Emily, Sandy, and Corey were all diagnosed at stage IV. “I had a persistent cough that the doctors thought was bronchitis or asthma or an allergy,” says Emily Bennett Taylor, diagnosed at age 28. Emily underwent chemotherapy, radiation, and surgery to remove her right lung.
For Sandy Jauregui-Baza, now age 33, her doctor initially thought that she had tuberculosis and put her in isolation in the hospital.

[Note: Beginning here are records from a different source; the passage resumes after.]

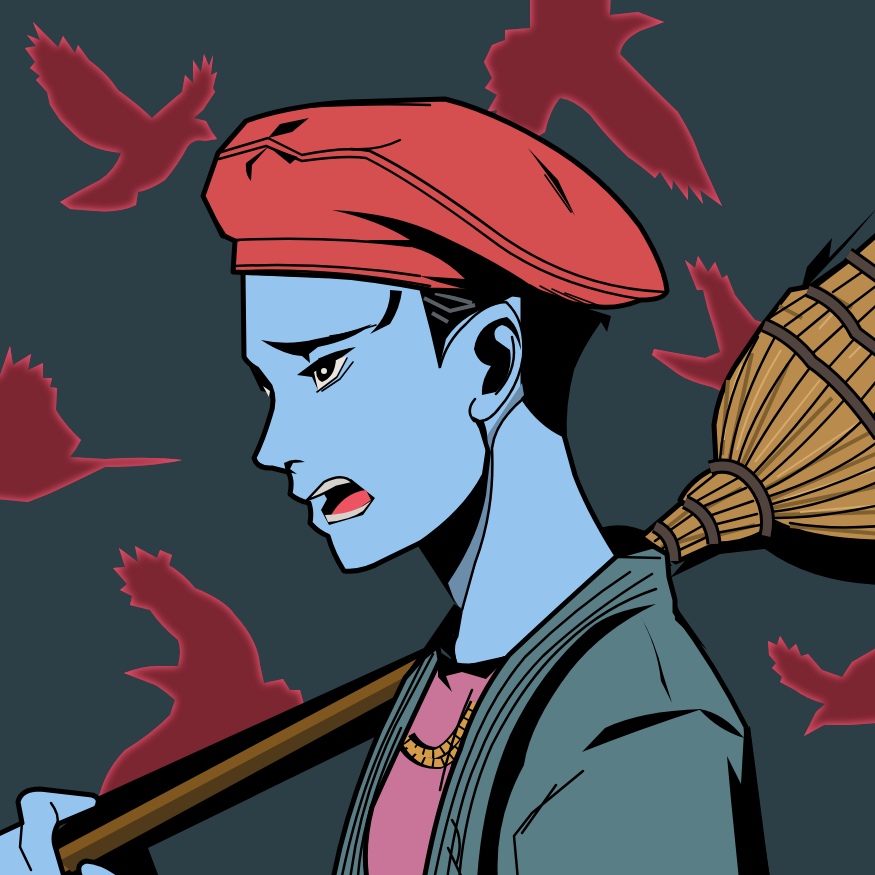
<!DOCTYPE html>
<html lang="en">
<head>
<meta charset="utf-8">
<title>Broom bearer with red birds</title>
<style>
:root{--night:#2c3f46;--bird:#7c2632;--glow:#c4445c;--ink:#000;--skin:#95c5ee;--skin-shade:#6b8daa;--hat:#d54f50;--robe:#5a7e86;--shirt:#c97599;--straw:#b98b4d;--straw-dark:#80602f;--straw-light:#d3ab6c;--band:#51443f;--wood:#80581f;--wood-dark:#503a1a;--gold:#d49b48;--eye:#ece4dc;--lip:#d5d2cd;--tongue:#ee5361}
html,body{margin:0;height:100%;overflow:hidden;background:var(--night)}
svg{display:block;width:875px;height:875px}
.birds{fill:var(--bird)}
.ink{fill:var(--ink)}
.line{fill:none;stroke:var(--ink);stroke-width:2.5;stroke-linecap:round;stroke-linejoin:round}
.fine{stroke-width:1.6}
.shape{stroke:var(--ink);stroke-width:5;stroke-linejoin:round}
.skin{fill:var(--skin)}
.shade{fill:var(--skin-shade)}
.hat{fill:var(--hat)}
.robe{fill:var(--robe)}
.shirt{fill:var(--shirt)}
.straw{fill:var(--straw)}
.wood{fill:var(--wood)}
.wood-dark{fill:var(--wood-dark)}
.band-edge{fill:none;stroke:var(--ink);stroke-width:15}
.band-cord{fill:none;stroke:var(--band);stroke-width:9}
.straw-shade{fill:none;stroke:var(--straw-dark);stroke-width:4}
.straw-shine{fill:none;stroke:var(--straw-light);stroke-width:2}
.chain-edge{fill:none;stroke:var(--ink);stroke-width:22}
.chain{fill:none;stroke:var(--gold);stroke-width:8;stroke-dasharray:8 2}
.eye{fill:var(--eye)}
.lip{fill:var(--lip)}
.tongue{fill:var(--tongue)}
.hair-shine{fill:none;stroke:#596065;stroke-width:4}
</style>
</head>
<body>
<svg viewBox="0 0 875 875" role="img" aria-label="Blue-skinned figure in a red beret carrying a straw broom, with red birds behind">
<defs>
<filter id="inner-glow" x="-10%" y="-10%" width="120%" height="120%" color-interpolation-filters="sRGB">
<feGaussianBlur in="SourceAlpha" stdDeviation="4.5" result="soft"/>
<feFlood flood-color="#d94c66" result="pink"/>
<feComposite in="pink" in2="soft" operator="out" result="rim"/>
<feComposite in="rim" in2="SourceAlpha" operator="in" result="edge"/>
<feMerge><feMergeNode in="SourceGraphic"/><feMergeNode in="edge"/><feMergeNode in="edge"/></feMerge>
</filter>
<path id="cord-wide" d="M764 325Q793 337 812 362Q845 385 880 436"/>
<path id="cord-mid" d="M808 290Q840 302 856 333L880 351"/>
<path id="cord-top" d="M848 254L880 277"/>
<path id="cord-neck" d="M710 468Q736 460 755 485Q772 509 766 536"/>
<path id="cord-knot" d="M685 502Q712 514 714 544"/>
<path id="cord-end" d="M655 526Q674 535 674 561"/>
<path id="necklace" d="M405 738Q417 759 438 758Q459 751 480 705"/>
</defs>

<rect width="875" height="875" fill="var(--night)"/>

<g class="birds">
<path filter="url(#inner-glow)" d="M25 48L36 46L27 35L40 40L33 22L58 47L63 36L75 53L78 45L89 60Q108 74 118 90Q140 106 152 118Q172 100 182 92L185 75L193 83L193 60L201 72L204 54L209 66L213 55L211 75L217 72L213 88L215 92L203 110L194 118L206 121Q210 130 217 139L205 141Q195 138 188 146Q178 165 165 180Q150 190 138 192L136 205Q120 213 95 211L70 209L60 202Q80 190 100 180Q115 170 121 153Q90 150 75 135L60 120L50 105L47 92L36 80L40 76L30 68L35 62Z"/>
<path filter="url(#inner-glow)" d="M530 -15H611L610 15L638 12L664 22L640 31Q622 40 620 54Q650 85 678 112Q695 140 700 158L722 206L700 190L703 204L688 185L688 200L673 180L672 190L660 172L655 178Q640 165 628 157Q605 135 590 115Q575 100 560 98Q550 110 545 132L535 138L524 130L505 130L507 118L495 123L497 110L487 112L497 95L485 88L492 78L484 62L492 45L505 40L505 30L530 28Z"/>
<path filter="url(#inner-glow)" d="M685 260L695 268L698 256L708 272L715 262L722 278L727 275L735 295L755 320L785 330L740 400L712 387Q690 382 678 374L652 355L654 349Q680 354 705 358L720 352Q715 330 708 310L703 290L697 290Z"/>
<path filter="url(#inner-glow)" d="M-15 380L0 375L10 346L13 365L31 354L28 370L43 363V378L52 378L50 387L57 388L56 410Q65 425 81 440Q76 450 70 457L105 459Q150 456 182 460Q150 467 105 467L70 484Q50 494 28 502L-15 498Z"/>
<path filter="url(#inner-glow)" d="M113 568L125 567L119 548L138 562L135 546L157 558L160 550L172 555L169 565Q185 575 195 588Q225 600 235 615Q258 640 260 665L264 683L283 679L290 690L300 690L305 708L280 782L268 787L130 830L98 800Q105 770 125 750Q150 735 170 715L175 700Q158 685 150 683L124 673Q145 665 160 666L178 666Q182 650 178 640Q160 625 150 610L130 605L132 596L120 590L127 584Z"/>
<path filter="url(#inner-glow)" d="M768 641L777 645L780 636L789 650L796 644L801 656L808 654L822 670L842 677L852 662L890 640V722L850 725L824 725L804 736L816 712L825 704Q805 698 795 690L780 682L782 677L772 668L776 663L769 655Z"/>
</g>

<g id="broom-head">
<path class="ink" d="M880 205L845 246L800 294L807 267L832 238L829 258ZM765 515L690 555L670 578L720 554L765 549Q810 582 880 585V530ZM600 528Q625 520 654 535L672 566L610 556Z"/>
<path class="straw shape" d="M880 232L848 260L811 286L790 290L762 326L735 366Q718 393 714 425L716 462Q742 462 765 492L772 521Q810 541 880 542Z"/>
<path class="straw-shade" d="M728 380L722 455M752 353L729 461M788 364L742 465M832 398L756 476M871 432L766 488M880 452L769 500M880 486L772 508M880 512L775 515M880 534L790 526M779 306L802 318M818 287L852 308"/>
<path class="straw-shine" d="M742 364Q727 400 724 440M781 350Q750 400 737 450M820 380L755 462M861 421L777 477M880 468L784 499M880 505L800 512M819 329L838 308M849 358L868 339"/>
<path class="line" d="M758 337Q725 395 720 460M775 337Q738 405 730 460M797 351Q751 415 738 463M812 365Q770 420 745 467M830 383Q790 435 752 475M846 398Q800 450 760 483M864 419Q815 466 765 490M880 440Q835 475 767 497M880 465Q825 490 769 505M880 481Q820 507 771 512M880 505Q820 518 775 518M880 526Q830 530 790 523"/>
<path class="line" d="M771 317L809 293M785 326L821 300M797 337L832 308M812 354L847 322M828 368L856 337M845 383L874 351M861 400L880 377M873 417L880 406M817 286L850 261M833 292L865 270M847 308L880 283M856 324L880 302"/>
<path class="straw shape" d="M680 500Q690 480 713 469Q741 463 757 494Q767 520 762 533Q742 544 717 544Z"/>
<path class="straw shape" d="M641 537L682 502Q711 516 716 544L676 562Z"/>
<path class="straw-shade" d="M714 536L755 525M697 513L742 488M661 547L707 534M688 511L660 533"/>
<path class="line" d="M695 502L738 478M702 507L746 488M709 516L753 501M713 525L757 514M716 533L760 525M655 541L693 514M663 548L704 525M671 554L709 536M688 496L718 472"/>
<g class="band-edge"><use href="#cord-wide"/><use href="#cord-mid"/><use href="#cord-top"/><use href="#cord-neck"/><use href="#cord-knot"/><use href="#cord-end"/></g>
<g class="band-cord"><use href="#cord-wide"/><use href="#cord-mid"/><use href="#cord-top"/><use href="#cord-neck"/><use href="#cord-knot"/><use href="#cord-end"/></g>
</g>

<g id="broom-pole">
<path class="ink" d="M50 842L97 797L424 648L385 732L148 848L160 880H60Z"/>
<path class="wood" d="M57 850L424 655L410 684L63 873Z"/>
<path class="wood-dark" d="M59 861L420 669L405 691L72 872Z"/>
</g>

<g id="hand">
<path class="ink" d="M52 835L99 797L105 808L58 850Z"/>
<path class="skin shape" d="M-6 836L22 823L18 802Q21 789 40 789L92 795Q102 798 96 808L58 824Q52 835 55 846L65 880H-6Z"/>
<path class="skin shape" d="M82 880Q74 864 86 861Q105 862 126 880Z"/>
<path class="line" d="M22 823L20 847L31 870M51 803Q60 815 57 825"/>
</g>

<g id="neck-and-face">
<path class="ink" d="M522 288L611 316L607 332L601 322Q583 347 574 370Q565 405 567 439Q545 430 520 398Z"/>
<path class="skin shape" d="M243 272L244 357Q248 364 257 369L270 386Q276 400 270 416Q263 440 254 458Q257 469 272 468L288 472Q293 480 290 494Q298 501 309 503Q312 512 310 523Q319 533 328 536Q333 554 344 571Q362 573 383 561L420 543Q434 563 447 580L461 607L456 636Q449 648 456 666Q480 669 507 658Q562 611 617 556Q588 510 575 475L564 435Q540 424 523 398V292L400 278Z"/>
<path class="shade" d="M524 395Q498 421 493 449Q494 500 477 560L462 612L446 586Q472 545 481 490L488 434L522 383Z"/>
<path class="ink" d="M416 543Q463 511 482 474L487 440L491 452L486 495Q478 539 448 583L456 605L431 566Z"/>
<path class="line" d="M525 397Q495 422 492 448Q495 510 475 563L462 610"/>
<path class="ink" d="M419 288L505 302Q464 311 446 339L439 369L430 330Z"/>
<path class="hair-shine" d="M424 298L450 311L475 305M432 313L448 322M435 293L472 303"/>
<path class="skin" d="M440 370Q444 345 466 324Q485 303 506 302Q525 316 523 355Q519 385 500 407Q488 424 474 421Q468 412 474 399L455 386Z"/>
<path class="line" d="M440 367Q446 342 466 324Q485 303 506 302Q526 320 523 357Q519 385 500 407Q488 424 474 421Q465 411 475 399"/>
<path class="ink" d="M474 349Q478 322 507 317Q520 327 521 350Q515 328 502 325Q491 329 496 340L510 350Q514 374 496 392L482 395Q481 380 491 366Q478 364 474 349ZM472 416L484 422Q490 438 486 452L479 429Z"/>
<path class="line" d="M512 337Q520 368 496 394"/>
<path class="ink" d="M390 290Q391 313 370 334L390 324Q400 308 402 291Z"/>
<path class="line fine" d="M376 325Q349 334 330 336"/>
<path class="ink" d="M261 340Q288 346 316 339Q345 334 372 324Q353 340 318 347L309 354L310 363L302 356Q284 355 261 340Z"/>
<path class="eye" d="M312 369L347 356L336 377L318 391Z"/>
<path class="ink" d="M297 375L313 363Q327 352 356 347L342 357L314 372L318 390L312 377ZM317 367L336 359Q335 377 322 382Q314 378 317 367Z"/>
<circle class="eye" cx="324" cy="371" r="3"/>
<path class="line fine" d="M347 358L337 377L317 392M353 362L340 379L322 391M319 359L350 349"/>
<path class="ink" d="M249 366L272 385L273 402L267 392L261 391Z"/>
<path class="eye" d="M263 386L270 391L269 397Z"/>
<path class="ink" d="M284 463Q295 457 305 462L293 463L290 469L297 474L286 472Z"/>
<path class="ink" d="M321 489L351 479L375 498L363 515L329 525L321 510L327 499Z"/>
<path class="lip shape" stroke-width="2" style="stroke-width:2.5" d="M307 500L324 482Q343 472 353 483L336 487Q320 496 307 500Z"/>
<path class="tongue" d="M330 517Q343 493 366 490L371 500Q359 509 349 513Z"/>
<path class="lip" d="M325 515Q352 515 371 501L363 511Q350 520 328 522Z"/>
</g>

<g id="beret">
<path class="ink" d="M410 274L525 290L500 303L430 292Z"/>
<path class="hat shape" d="M203 196L218 153L246 121Q290 105 350 102L445 99Q490 110 545 142Q602 175 640 226Q665 267 667 291Q664 300 641 300Q618 309 600 307Q570 306 540 298L500 292L430 290Q370 278 330 276L233 272L235 241L222 235Z"/>
<path class="ink" d="M332 210Q395 213 440 235Q498 262 535 288L573 301L605 308L555 302L500 294Q457 290 420 276L465 279Q440 254 408 246L365 240L410 240Q378 220 332 210ZM268 138L280 124L309 118L292 132ZM269 147L290 164L298 157ZM269 146L246 163Q245 175 251 181L252 165ZM203 197L226 234L240 242L221 238Z"/>
<path class="line" d="M218 153L268 138L302 155Q345 146 370 151Q418 174 500 235Q575 288 664 292M219 159L266 146L302 161Q345 155 366 158Q412 181 490 239Q550 285 640 299M235 240Q330 236 410 246M235 266Q330 262 420 276M245 271Q330 268 430 286"/>
<path class="line" d="M351 149Q378 151 400 140M302 107Q370 103 430 105"/>
<path class="ink" d="M528 148L558 180L575 216L552 181Z"/>
<path class="line fine" d="M545 175L571 212M530 285L560 302M540 286L574 304M552 289L587 305M565 293L600 306"/>
</g>

<g id="clothing">
<path class="shirt shape" d="M365 880Q358 828 385 770L440 655L456 665Q480 669 509 657Q480 700 455 760L425 880Z"/>
<path class="ink" d="M438 655L456 667L510 655L486 679L462 672L446 676L452 692L438 677Z"/>
<use class="chain-edge" href="#necklace"/>
<g class="chain"><use href="#necklace" transform="translate(-3 -4)"/><use href="#necklace" transform="translate(2 5)" stroke-dashoffset="5"/></g>
<path class="robe shape" d="M333 880Q346 810 380 730L405 678L437 641L440 660Q395 755 372 807Q362 845 367 880Z"/>
<path class="ink" d="M454 604L404 677L440 647L457 663L452 640L461 608Z"/>
<path class="line" d="M350 880Q360 800 395 726L433 654M342 876Q360 790 389 730L425 657M358 876Q363 810 401 728"/>
<path class="robe shape" d="M424 880Q438 802 460 750Q475 700 509 655Q560 607 617 556L653 546L667 554L669 577L675 600V612Q715 665 746 727L749 765L768 880Z"/>
<path class="ink" d="M727 756L731 800L739 880H770L750 726L744 732L741 784ZM582 752L605 728Q640 711 702 709Q640 729 582 752ZM699 709Q724 713 744 738Q718 730 699 709ZM477 880Q482 800 510 735Q541 670 590 628Q610 611 656 604Q602 630 570 671Q530 724 524 765Q494 820 498 880ZM674 600L680 612L707 650L675 620ZM639 614Q655 640 663 674L672 703L661 681Q657 645 639 614Z"/>
<path class="line" d="M434 880Q450 800 469 755Q489 700 525 657Q575 608 630 572M447 880Q458 800 478 758Q500 700 543 656Q590 612 652 574M459 880Q465 805 492 745Q525 680 565 644Q605 606 656 589M472 690Q450 740 440 790M583 771L532 813L514 836L518 880M556 785L522 833M452 820Q465 840 456 865M448 848L463 880M619 557L660 558"/>
</g>
</svg>
</body>
</html>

Sandy says, “This made sense because I had been traveling abroad, but then my test came back negative for TB.” When finally diagnosed with lung cancer she had metastases to her spine. “It never crossed my mind that I could have lung cancer,” says Sandy. “I always had an idea of what a lung cancer patient looked like and I wasn’t that person.”
Corey, age 23, says, “When I was diagnosed I had just run a marathon. I was on top of the world and thought that I was invincible. I never believed that anyone like me could get lung cancer.”
As ALCF’s patient spokesperson/advocate for the Genomics of Young Lung Cancer Study, Emily says, “I am driven to candidly share my story with everyone. I hope that people will pass it on to others because my story could be anyone’s story. I want to survive and thrive.” Just as other patients participated in studies years ago that helped to bring life-saving treatment, Emily and all of the Young Lung Study participants hope that their involvement will benefit future patients, young and old.
By joining forces coast-to-coast, ULC and ALCF want Sing Out! To Upstage Lung Cancer to strike a chord and raise awareness about the changing face of lung cancer. It is disturbing to see that young people are often blamed and stigmatized for their illness. “These young people are in the prime of life and should be looking forward to the future, to careers, marriage, and families.” Although this is true for anyone with cancer, young people Addario adds that the five-year survival rate of lung cancer patients is approximately 17%, a statistic that has changed little in more than 40 years. Both Upstage Lung Cancer and Addario Lung Cancer Foundation say, “Early detection is critical to survival.”
“As a singer I know that it is easier to talk about something as serious as lung cancer if it is embedded in musical entertainment. It’s a little bit like Mary Poppins said — a spoonful of sugar makes the medicine go down,” says Hildy Grossman. “People who attend our concerts leave in good spirits, more knowledgeable about lung cancer, and with an interest in trying to help.
Hosted by WBZ’s Jordan Rich, the May 20 event will include doctors-musicians of the Longwood Symphony Orchestra’s Brass Quintet, the Bo and Bill Winiker Jazz Trio, Peking and the Mystics, Northern Lights-Young a Capella singers, Claire McFarland with Linda Marks and Dave Birkin, and Hildy Grossman of the Follen Angels with Greg Woodsbie. Guest speakers include Dr. Deborah Morosini, a leading pathologist and sister of the late Dana Reeve who died of lung cancer at age 44, and K.C. Oakley of Jill’s Legacy, an organization founded in memory of Jill Costello who died of lung cancer at age 22.
SING OUT! to Upstage Lung Cancer Concert
May 20, 2016 7:30 pm
LOCATION: Boston Red Sox Jimmy Fund Auditorium, 35 Binney Street, Boston
PARKING: Complimentary at Yawkey Parking Garage, Dana-Farber Cancer Institute TICKETS: ONLINE at www.upstagelungcancer.org/events ; PHONE: 617- 992.0166
$25 General Admission, $40 Reserved Seating, $100 Premium Seating
Complimentary Tickets for Lung Cancer Survivors
For More information and to learn more about ULC, visit www.UpstageLungCancer.org.
To learn more about ALCF and the Genomics of Young Lung Cancer Study, visit www.lungcancerfoundation.org.